10 June 2019

1 - 2pm

Venue: Mac 1 Biology Building

Location: 5 Symonds St

Host: SBS

Contact info: Prof. Ant Poole

Contact email:

Professor Peter C Fineran
Professor Peter C Fineran

Speaker: Professor Peter C Fineran, Department of Microbiology and Immunology, University of Otago

Bacteria have evolved ‘immune systems’ as a result of their constant exposure to foreign mobile genetic elements, including bacteriophages and plasmids. For example, an estimated 1025 bacteriophage infections occur every second. Other mobile genetic elements can harbour antibiotic resistance or pathogenicity determinants, which influence bacterial evolution and our ability to treat infectious diseases. 

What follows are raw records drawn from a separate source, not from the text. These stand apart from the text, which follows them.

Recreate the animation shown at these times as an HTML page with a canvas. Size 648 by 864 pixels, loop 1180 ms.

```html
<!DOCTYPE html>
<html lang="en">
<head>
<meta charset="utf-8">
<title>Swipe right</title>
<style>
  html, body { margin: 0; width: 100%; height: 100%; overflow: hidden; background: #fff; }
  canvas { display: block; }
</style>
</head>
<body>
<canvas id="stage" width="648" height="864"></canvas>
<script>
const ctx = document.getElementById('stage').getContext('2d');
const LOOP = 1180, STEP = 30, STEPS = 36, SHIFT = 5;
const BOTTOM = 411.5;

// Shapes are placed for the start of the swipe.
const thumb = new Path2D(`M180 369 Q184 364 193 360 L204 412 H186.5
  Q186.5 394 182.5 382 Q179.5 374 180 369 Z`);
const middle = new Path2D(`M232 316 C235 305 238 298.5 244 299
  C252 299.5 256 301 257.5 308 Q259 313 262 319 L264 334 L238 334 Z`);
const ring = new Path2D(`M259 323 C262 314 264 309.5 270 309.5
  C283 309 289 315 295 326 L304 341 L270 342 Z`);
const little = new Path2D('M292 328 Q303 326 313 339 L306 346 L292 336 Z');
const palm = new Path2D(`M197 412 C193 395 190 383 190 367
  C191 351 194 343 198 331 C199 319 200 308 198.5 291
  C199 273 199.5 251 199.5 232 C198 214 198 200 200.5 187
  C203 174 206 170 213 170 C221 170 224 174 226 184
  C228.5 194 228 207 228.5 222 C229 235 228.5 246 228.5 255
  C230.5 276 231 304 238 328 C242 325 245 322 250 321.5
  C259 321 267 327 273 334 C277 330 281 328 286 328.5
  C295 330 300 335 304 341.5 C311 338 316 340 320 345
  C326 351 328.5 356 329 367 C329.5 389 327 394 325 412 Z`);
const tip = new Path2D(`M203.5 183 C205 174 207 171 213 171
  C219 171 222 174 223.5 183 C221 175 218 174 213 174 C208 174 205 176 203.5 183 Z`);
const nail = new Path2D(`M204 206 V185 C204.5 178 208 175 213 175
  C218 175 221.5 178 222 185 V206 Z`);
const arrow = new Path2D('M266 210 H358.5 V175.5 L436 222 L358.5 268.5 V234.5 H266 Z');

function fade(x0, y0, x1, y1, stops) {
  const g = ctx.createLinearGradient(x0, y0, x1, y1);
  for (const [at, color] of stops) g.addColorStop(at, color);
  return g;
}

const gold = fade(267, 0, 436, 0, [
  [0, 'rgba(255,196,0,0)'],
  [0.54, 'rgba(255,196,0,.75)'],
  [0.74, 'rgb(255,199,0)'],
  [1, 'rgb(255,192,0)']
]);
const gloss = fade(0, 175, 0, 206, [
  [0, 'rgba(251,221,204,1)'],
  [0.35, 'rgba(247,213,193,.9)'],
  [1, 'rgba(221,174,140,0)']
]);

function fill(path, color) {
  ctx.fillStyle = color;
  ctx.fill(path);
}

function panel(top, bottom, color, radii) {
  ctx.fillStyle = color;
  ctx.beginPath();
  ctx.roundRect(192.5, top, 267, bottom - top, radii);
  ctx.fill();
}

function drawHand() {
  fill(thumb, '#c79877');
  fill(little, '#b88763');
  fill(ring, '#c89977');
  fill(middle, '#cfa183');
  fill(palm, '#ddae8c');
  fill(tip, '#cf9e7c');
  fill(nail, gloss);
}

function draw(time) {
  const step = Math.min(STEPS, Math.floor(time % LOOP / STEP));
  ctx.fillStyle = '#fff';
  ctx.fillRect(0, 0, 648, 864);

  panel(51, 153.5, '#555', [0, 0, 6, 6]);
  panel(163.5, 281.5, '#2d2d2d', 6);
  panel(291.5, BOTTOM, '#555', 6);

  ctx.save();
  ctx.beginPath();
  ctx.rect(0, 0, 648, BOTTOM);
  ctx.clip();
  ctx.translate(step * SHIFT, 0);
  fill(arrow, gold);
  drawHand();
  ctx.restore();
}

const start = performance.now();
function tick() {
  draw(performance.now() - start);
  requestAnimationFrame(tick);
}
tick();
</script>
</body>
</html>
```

To thwart these invaders, bacteria have many resistance strategies, including innate immunity, such as restriction-modification and abortive infection systems, and adaptive immunity provided by the CRISPR-Cas systems. Recently, there have been major advances in our understanding of these systems. They have also been exploited as molecular biology reagents and underpinned a biotechnological revolution. In this seminar Professor Fineran will present his research into these bacterial immune systems.

For more information please contact Prof. Ant Poole,